2) This biography fills in the missing pieces as to how Peterson, who has clearly helped so many people and been such a good influence on his students, male and female, and people of all ages ages and backgrounds became such a controversial figure just for telling scientific truths. I wanted to know how it happened that a man who taught such basic, good rules to live by, as well as essential psychology necessary to understanding the human condition, could be ganged up on by media, particularly female media personalities.
3) The final reason for the 5 stars is to counter the obvious troll ratings which began appearing the minute his enemies became aware of this book.
As for the book itself, for me it is a really well done, simple biographical account of how Dr. Peterson came to see the world as it was, how it is, and how it can be. And then it clearly lays out the forces behind the efforts to destroy him for telling us about it and cautioning us so we don't proceed to repeat the horrors of the past.
I look forward to reading more of Jim Proser's work starting with his book "No Better Friend, No Worse Enemy: The Life of General James Mattis".

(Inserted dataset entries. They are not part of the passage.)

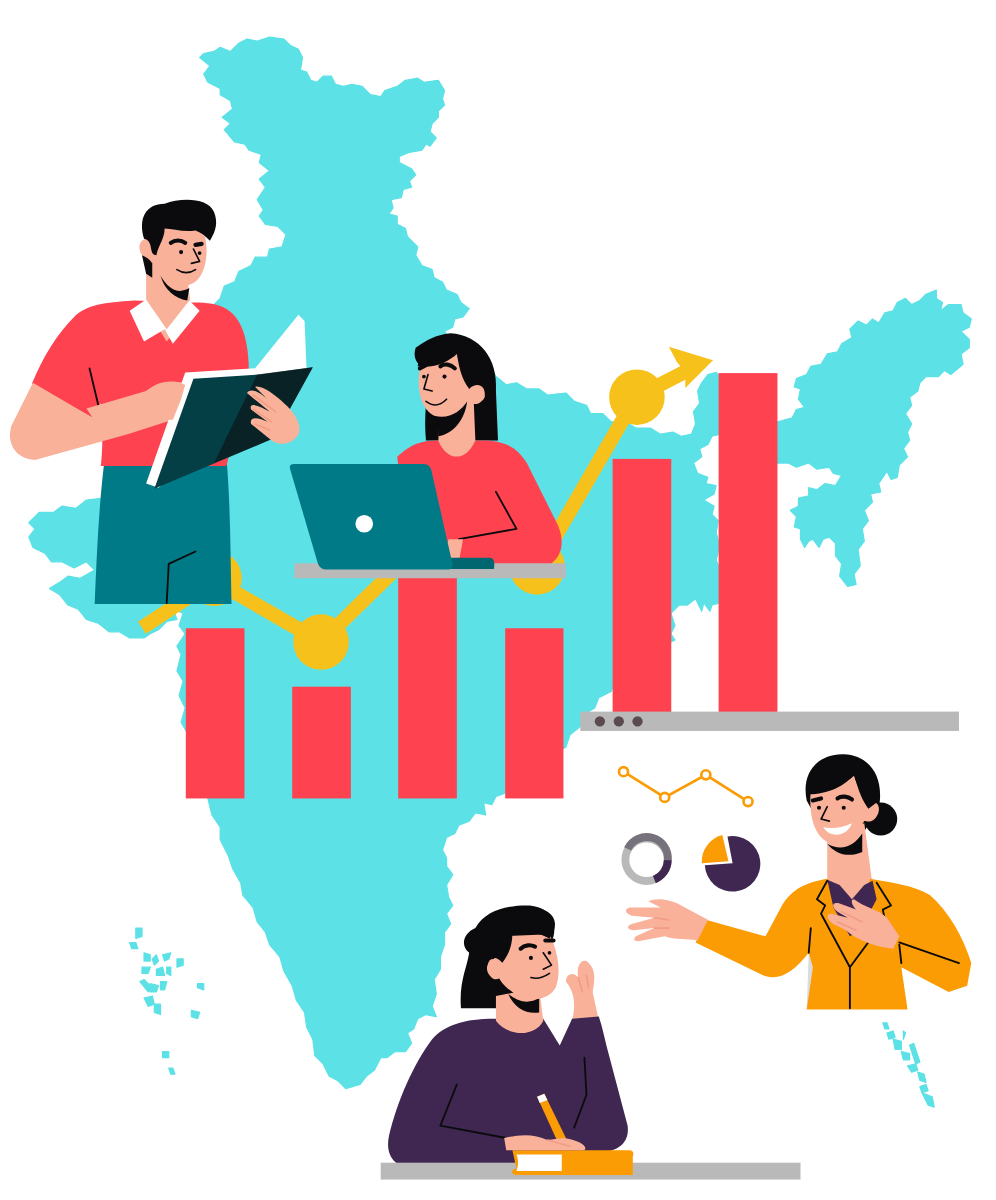
<!DOCTYPE html>
<html lang="en">
<head>
<meta charset="utf-8">
<title>India growth illustration</title>
<style>
:root{
  --paper:#ffffff; --map:#5ce1e6; --red:#ff4250; --yellow:#f7c11c; --grey:#b9b9b9;
  --skin:#f9b19a; --skin-shade:#f29c84; --ink:#0b0b0d; --teal:#017a87; --teal-deep:#016670;
  --cover:#053f46; --purple:#3f2752; --orange:#fb9c05; --dot:#5b4a50;
}
*{box-sizing:border-box}
html,body{margin:0;width:996px;height:1200px;overflow:hidden;background:var(--paper)}
.artwork{display:block;width:996px;height:1200px}
.map{fill:var(--map);stroke:var(--map);stroke-width:.6;stroke-linejoin:round}
.red{fill:var(--red)} .yellow{fill:var(--yellow)} .grey{fill:var(--grey)}
.skin{fill:var(--skin)} .ink{fill:var(--ink)} .teal{fill:var(--teal)}
.teal-deep{fill:var(--teal-deep)} .cover{fill:var(--cover)} .white{fill:var(--paper)}
.purple{fill:var(--purple)} .orange{fill:var(--orange)} .dot{fill:var(--dot)}
.trend{fill:none;stroke:var(--yellow);stroke-width:7;stroke-linejoin:round}
.fold,.brow,.feature,.knuckle{fill:none;stroke:var(--ink);stroke-width:.9;stroke-linecap:round;stroke-linejoin:round}
.brow{stroke-width:2}
.feature{stroke-width:.8}
.knuckle{stroke:var(--skin-shade);stroke-width:.8}
.spark{fill:none;stroke:var(--orange);stroke-width:1.3}
.spark-point{fill:var(--paper);stroke:var(--orange);stroke-width:1.3}
</style>
</head>
<body>
<main>
<svg class="artwork" viewBox="0 0 484 583.13" role="img" aria-label="Map of India with a rising bar chart and four people reading, working, presenting and thinking">

  <g class="map" id="india-map">
    <path d="M97 28 99 26 104 25 107 23 112 25 116 21 120 19 125 20 131 18 138 19 141 22 145 24 147 28 146 34 149 35 151 39 154 40 157 37 161 37 163 41 167 42 171 41 176 42 180 46 185 47 187 44 193 42 197 39 203 38 206 40 213 39 216 44 215 48 216 51 213 54 213 57 210 60 209 64 212 67 209 71 207 70 205 73 199 74 194 76 194 79 200 82 202 85 199 88 200 91 196 92 195 96 190 97 191 101 189 104 193 105 193 109 197 111 198 115 203 120 202 124 205 129 210 131 211 135 215 137 217 141 222 143 224 147 228 150 225 154 221 155 220 159 216 161 219 165 218 170 226 174 236 175 241 183 246 187 251 186 256 189 262 189 266 192 275 191 279 195 285 197 287 201 293 201 297 205 304 205 309 208 316 208 321 211 327 210 331 212 336 211 338 206 337 200 340 196 339 190 341 186 344 182 348 181 352 185 351 190 353 194 352 199 357 202 362 200 367 204 373 203 378 205 385 203 387 199 391 198 388 194 389 189 386 188 387 184 392 182 394 178 399 177 402 172 407 171 409 167 414 164 413 160 417 156 421 158 424 155 427 157 430 152 434 151 436 147 440 145 443 148 447 146 450 143 455 141 455 145 458 147 457 151 461 148 467 148 468 152 472 155 471 159 467 161 471 165 471 169 467 172 468 177 462 182 459 180 456 183 450 183 447 186 446 190 442 193 443 197 440 201 443 206 441 210 442 214 439 218 441 222 437 226 436 232 433 233 431 229 427 235 428 239 423 240 424 244 420 248 422 253 419 257 420 263 417 267 418 275 415 279 416 284 412 285 408 280 409 274 406 270 406 264 403 261 400 262 398 266 395 262 393 263 391 266 389 262 389 257 386 256 387 251 384 248 388 246 388 242 393 241 393 237 397 238 401 235 406 236 409 231 405 230 403 227 397 228 393 225 387 227 383 225 377 225 375 220 376 216 371 215 369 212 363 213 358 210 350 211 346 212 344 216 340 218 341 222 337 225 339 230 344 232 343 235 348 236 347 240 342 243 347 246 346 250 349 253 348 259 350 265 348 272 351 280 349 286 350 293 346 294 345 297 342 293 341 297 338 291 334 294 330 294 326 298 328 304 326 308 328 311 322 314 320 318 315 319 312 323 307 325 304 330 299 331 297 336 291 339 289 344 284 347 282 353 277 357 275 363 270 366 268 371 262 373 258 378 252 380 247 385 241 387 239 391 235 390 236 396 231 395 228 399 223 401 221 405 217 407 215 413 217 417 217 421 220 425 217 430 218 436 220 440 217 444 219 449 216 453 216 459 214 465 214 471 211 476 212 483 210 489 212 494 207 493 203 495 201 500 198 502 200 507 197 511 192 511 188 514 185 514 182 520 178 523 175 527 168 529 164 525 160 523 157 517 153 513 152 505 149 499 148 492 144 486 142 479 138 472 136 465 131 459 129 453 125 448 123 441 118 435 117 429 113 422 111 416 107 408 107 402 103 396 101 388 97 381 94 371 91 365 92 358 88 351 90 344 87 338 89 331 86 326 88 318 86 314 90 308 87 304 89 298 84 296 86 301 81 302 77 306 73 308 70 310 63 310 58 307 53 307 48 303 42 301 38 296 33 294 29 289 24 286 29 283 33 280 39 281 46 277 42 273 36 276 30 273 25 273 22 269 16 266 14 261 17 257 14 254 19 249 26 249 30 246 37 247 42 243 50 242 58 235 66 220 74 205 80 185 94 165 103 149 107 145 109 139 114 137 116 132 122 129 124 125 130 125 131 121 137 120 139 114 135 110 129 109 126 105 128 102 125 97 129 91 126 87 131 83 126 79 127 75 121 73 119 70 114 69 109 63 112 60 108 57 113 53 112 49 107 46 107 43 101 40 99 36 102 32Z"/>
    <g id="western-islands">
      <path d="M66 451l3 0 0 4-3 1zM63 458l3 0 1 3-3 0zM70 463l3 1 0 3-3 0zM74 466l2-2 1 3-2 2zM79 464l4-1-1 3-2 1zM86 466l3 0 0 3-3 1zM69 470l4 0-1 3-3 0zM76 471l3-1 1 4-4 0zM81 470l2 0 0 4-2-1zM68 477l2-1 4 4-2 2zM73 478l4 1-1 3-3 0zM78 477l3 0-1 4-2 0zM70 485l4-1 1 4-3 1zM75 488l3 0 0 5-3-1zM96 478l3 0 0 3-3-1zM93 491l4 1-1 3-3-1zM79 511l3 0 0 3-3 0zM82 519l2 0 1 3-2 0z"/>
    </g>
    <g id="eastern-islands">
      <path d="M429 497l2 0 1 3-2 0zM431 502l3-1 1 3-3 1zM434 505l4 1 0 4-3 0zM439 501l1 1-1 3zM438 511l4 1 0 3-3 0zM442 508l2-1 3 9-2 1zM441 518l4-1 1 3-3 1zM446 521l3 1 1 4-3-1zM447 528l3-1 1 3-3 1zM448 531l5 2 1 5-3-1z"/>
    </g>
  </g>

  <g id="trend-arrow">
    <path class="trend" d="M69 305 104 282 156 312 207 262 261 276 309 193 338 178"/>
    <g class="yellow">
      <circle cx="104" cy="281" r="13.5"/><circle cx="156" cy="312" r="13.5"/>
      <circle cx="261" cy="275.500" r="13.5"/><circle cx="309.500" cy="193" r="13.5"/>
      <path d="M325 168.500 346.500 175 333 188.500 333 180.500 329 176Z"/>
    </g>
  </g>

  <g id="bar-chart" class="red">
    <rect x="90.300" y="305.300" width="28.500" height="82.700"/>
    <rect x="142" y="333.700" width="28.500" height="54.300"/>
    <rect x="193.500" y="280" width="28.500" height="108"/>
    <rect x="245.500" y="305.300" width="28.300" height="82.700"/>
    <rect x="297.700" y="223" width="28.500" height="123"/>
    <rect x="349.200" y="181.300" width="28.600" height="165"/>
  </g>
  <g id="chart-base">
    <rect class="grey" x="282" y="345.800" width="184" height="9.400"/>
    <g class="dot"><circle cx="291.500" cy="350.500" r="2.500"/><circle cx="300.700" cy="350.500" r="2.500"/><circle cx="309.800" cy="350.500" r="2.500"/></g>
  </g>

  <g id="man-with-book">
    <path class="teal" d="M51 222H110C112 245 112 270 112.500 293.500H46C47 270 48 245 51 222Z"/>
    <path class="fold" d="M81 293 82 274 95 268"/>
    <path class="red" d="M65 146C51 147 42 148 36 154 28 162 21 173 15.500 186.500L45 203 49 196C50 208 50 218 49 226.500H110L121 182C121 166 118 154 109 149.500 104 147 98 147 93 147Z"/>
    <path class="fold" d="M43.500 179 49 202"/>
    <path class="skin" d="M16 186 5.500 207C3 216 8 223 17 223.500L62 211 87 203 92 187C85 184 77 186 71 190L42 198.500 45 203Z"/>
    <path class="skin" d="M71 125 71 150 81 166 93 151 91 135Z"/>
    <path class="ink" d="M78 134C82 141 87 143 92 140L91 146C85 145 80 141 78 134Z"/>
    <path class="white" d="M71 145.500 63 151 70 166 80 160 84 167 97 151 92 146 81 160Z"/>
    <path class="skin" d="M74 110 99 112C101 119 101 127 98 133 95 139 89 140 84 137.500 79 135 75 131 73 126 66 125 66 115 73 116Z"/>
    <path class="ink" d="M70 116C67 106 71 99 80 99 88 96 101 96 104 103 106 108 105 112 102 117 100 115 98 113 95 112 89 113 84 111 80 111 80 116 77 119 76 124 72 124 75 117 70 116Z"/>
    <path class="ink" d="M69 124C71 125 73 126 74 128L74 135 71 133Z"/>
    <path class="brow" d="M83 118C85 116.500 88 116.500 90 118M95 119 98 118.500"/>
    <path class="feature" d="M94 121 97 127 93 128M86 131C89 133 92 133 95 131"/>
    <circle class="ink" cx="88" cy="122.500" r="1"/><circle class="ink" cx="97" cy="123" r=".9"/>
    <path class="white" d="M71 235 90 181 124 179 145 153 148 156 149 180 77 237Z"/>
    <path class="cover" d="M94 184 126 182 152 178.500 133 213 75 237.500Z"/>
    <path class="ink" d="M125 182 152 178.500 133 213 104 225Z" opacity=".55"/>
    <path class="skin" d="M70 191C76 185 84 184 90 187L88 194 84 204 73 204Z"/>
    <path class="skin" d="M120 191C122 188 127 191 131 195L124 188C127 187 134 192 138 196 143 200 147 207 145 211 142 216 136 217 132 214L122 206C121 202 126 203 130 205L122 199C121 196 124 196 131 200Z"/>
    <path class="knuckle" d="M123 192 134 200M123 199 132 205M124 206 131 209"/>
  </g>

  <g id="woman-with-laptop">
    <path class="ink" d="M207 214C206 203 207 190 210 180 204 179 200 175 202 169 208 165 211 163 219 162 233 163 242 174 241 190L242 214Z"/>
    <path class="red" d="M193 222C199 216 205 214 212 214H234C245 214 251 217 256 225L271 255C276 266 271 276 260 276H200Z"/>
    <path class="skin" d="M214 196 213 214C217 224 226 225 231 214L230 190Z"/>
    <path class="ink" d="M213 200C218 203 223 200 227 195 226 204 220 211 213 212Z"/>
    <path class="skin" d="M205 176C211 177 218 176 222 172 224 180 227 184 230 187 235 184 239 191 234 195 231 198 228 195 227 195 224 200 218 204 211 202 203 198 202 184 205 176Z"/>
    <path class="ink" d="M203 178C211 179 219 176 222 171 223 181 226 187 229 190 234 186 237 190 235 196L240 198 240 180 230 168 216 164 204 170Z"/>
    <path class="skin" d="M228 189C232 185 237 188 235 193 233 197 229 197 227 195Z"/>
    <path class="brow" d="M204 179 207 177.500M214 178C216 176.500 219 177 221 179"/>
    <path class="feature" d="M208 182 206 189 210 190M207 195C211 198 214 197 217 194"/>
    <circle class="ink" cx="206" cy="183" r=".9"/><circle class="ink" cx="216" cy="183" r="1"/>
    <path class="fold" d="M241 239 251 257 223 262"/>
    <path class="skin" d="M218 262 225 262 223 273H214Z"/>
    <rect class="grey" x="143" y="273.700" width="132" height="7.300"/>
    <path class="teal-deep" d="M160 271H238C240 271 240.500 273 240 276.500H160Z"/>
    <path class="teal" d="M143 225.500H206C208 225.500 209 227 209.500 228L220 274.500C220 276 219 276.700 218 276.700H158C156 276.700 155 275 154.500 274L141 228C140.500 226.500 141 225.500 143 225.500Z"/>
    <circle class="white" cx="177" cy="254.500" r="4.300"/>
  </g>

  <g id="mini-charts">
    <path class="spark" d="M303 375 323 387.500 343 376.500 363.500 389.500"/>
    <g class="spark-point"><circle cx="303" cy="375" r="2.200"/><circle cx="323" cy="387.500" r="2.200"/><circle cx="343" cy="376.500" r="2.200"/><circle cx="363.500" cy="389.500" r="2.200"/></g>
    <g fill="none" stroke-width="3.800">
      <circle cx="314.200" cy="417.800" r="10.300" stroke="#b9b9b9"/>
      <path d="M305 412.500A10.300 10.300 0 0 1 324.500 418" stroke="#77717b"/>
      <path d="M324.500 418A10.300 10.300 0 0 1 318 427.400" stroke="#3f2752"/>
    </g>
    <path class="purple" d="M356 419.500 353.500 406.500A13.500 13.500 0 1 1 342.500 420.500Z"/>
    <path class="orange" d="M354 418.500 341 419.500A13.500 13.500 0 0 1 351 405.800Z"/>
  </g>

  <g id="presenter">
    <circle class="ink" cx="428" cy="398" r="8"/>
    <path class="ink" d="M392 389C389 374 399 366 410 366.500 423 367 430 378 427 393L420 404 398 400Z"/>
    <path class="skin" d="M402 405 402 431 413 444 424 430 420 400Z"/>
    <path class="ink" d="M402 410C409 414 415 411 419 405L419 414C412 417 406 415 402 410Z"/>
    <path class="orange" d="M402 427C391 429 385 432 380 440L372 455 343 447 338 458 371 474C379 477 386 472 393 463L395 470 392 490.500H441L438 470 461 482 470 479 472 468C468 455 461 443 452 435 444 430 433 429 423 427L413 447Z"/>
    <path class="purple" d="M402 427.500 408 430 414 437 420 430 424 428 426 437 418 452 413 455 405 441Z"/>
    <path class="fold" d="M402 428 397 437 401 440 399 444 413 470 430 447 429 442 433 440 426 429M413 470V490M393 463 394 451M437 458 466 468M438 468 437 459"/>
    <path class="skin" d="M344 447 331 440C326 437 319 436 315 438L321 441 306 441C303 442 304 444 307 445L318 446 307 449C304 450 305 452 308 452L318 451 309 455C307 457 309 458 312 457L323 455C328 457 334 456 339 457Z"/>
    <path class="knuckle" d="M318 446 325 447M318 451 325 451"/>
    <path class="skin" d="M437 455 431 446C427 442 420 441 415 437 413 437 414 440 416 442L408 439C404 438 404 441 407 443L412 446 404 444C401 444 402 447 405 449L411 452C417 457 425 460 434 461Z"/>
    <path class="knuckle" d="M409 443 419 448M407 448 416 452"/>
    <path class="skin" d="M394 384C402 384 411 381 415 377 417 383 419 387 422 390 427 388 429 394 425 398 423 400 421 399 420 399 416 406 411 412 404 410 395 407 393 395 394 384Z"/>
    <path class="ink" d="M393 386C402 386 411 382 415 376 417 384 419 389 422 393L426 390 424 375 412 367 397 373Z"/>
    <path class="brow" d="M395 389 399 388M407 388C409 386.500 412 387 414 388.500"/>
    <path class="feature" d="M402 392 399 398 403 399"/>
    <circle class="ink" cx="398" cy="392.500" r="1"/><circle class="ink" cx="410" cy="392.500" r="1"/>
    <path class="white" d="M400 402C405 403 410 402 414 400 412 406 404 408 400 402Z"/>
    <path class="ink" d="M392 490.500 395 470 393 463Z" opacity=".15"/>
  </g>

  <g id="thinking-woman">
    <path class="ink" d="M224 490C223 477 227 470 228 463 223 459 226 453 231 451 236 442 247 440 256 440 265 440 271 446 269 455L262 472 256 490Z"/>
    <path class="skin" d="M278 496C280 488 279 482 275 477 275 473 279 472 281 475 280 470 282 466 285 467 290 471 289 476 288 482L291 496Z"/>
    <path class="knuckle" d="M281 475 283 482M285 474 286 480"/>
    <path class="purple" d="M240 495C226 495 216 498 210 505 201 517 193 535 189 552 187 562 192 568 203 568L245 566 285 560C300 561 306 556 305 547L296 513C294 506 293 500 291 494L278 495 272 508 264 495Z"/>
    <path class="fold" d="M222 527 214 547 246 553M284 514 285 532 279 548"/>
    <path class="skin" d="M241 484 241 496C247 504 260 504 264 496L262 480Z"/>
    <path class="ink" d="M247 483C252 487 257 488 262 485L262 492C256 493 250 490 247 483Z"/>
    <path class="skin" d="M244 455 267 454C271 462 273 472 270 480 266 487 256 487 249 482 246 480 243 477 242 474 235 475 233 466 240 466Z"/>
    <path class="ink" d="M232 452C238 441 255 438 264 442 271 445 271 451 267 456 260 452 254 454 249 453 249 460 247 464 244 468 240 462 234 468 239 474L234 478 229 462Z"/>
    <path class="skin" d="M244 468C240 463 234 469 238 474 240 477 243 476 244 474Z"/>
    <path class="brow" d="M253 461C255 459 258 459 260 460M265 457 269 457"/>
    <path class="feature" d="M264 463 268 469 264 471M258 475C261 476 264 475 267 473"/>
    <circle class="ink" cx="258" cy="465.500" r="1"/><circle class="ink" cx="267" cy="463" r=".9"/>
    <rect class="grey" x="185" y="565" width="204" height="8.200"/>
    <path class="orange" d="M249 559H306C308 559 308 561 307.500 562V571H251C248 571 248 568 251 568Z"/>
    <path class="white" d="M251 561H273V569H251C252 566 252 564 251 561Z"/>
    <path class="orange" d="M261 533 264.500 531.500 275 553 275 557 271 555Z"/>
    <path class="white" d="M261 533 264.500 531.500 266 534.500 262.300 536Z"/>
    <path class="skin" d="M245 553C253 551 260 551 266 554L274 553C281 554 286 557 284 559H246Z"/>
    <path class="knuckle" d="M266 554 277 557"/>
  </g>
</svg>
</main>
</body>
</html>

A couple of years ago I watched “The Physiological Significance of the Biblical Stories: Genesis” and was able to follow, more or less, Mr. Peterson’s points. He’s light-years ahead of me in his thinking, though, obviously a very intelligent and challenging mind to follow. This may have been part of the struggle for Jim Proser, like trying to explain the Black Hole in Cliff's Notes. I’ll continue to watch for books by Proser, though. It’s obvious he dedicated a lot of time, energy and thought into this biography. The subject gets 5 stars; the disjointed writing style gets 3 stars.
(I received an advance copy of this book from NetGalley in exchange for an unbiased review. Thank you to St. Martin’s Press and NetGalley for making it available.)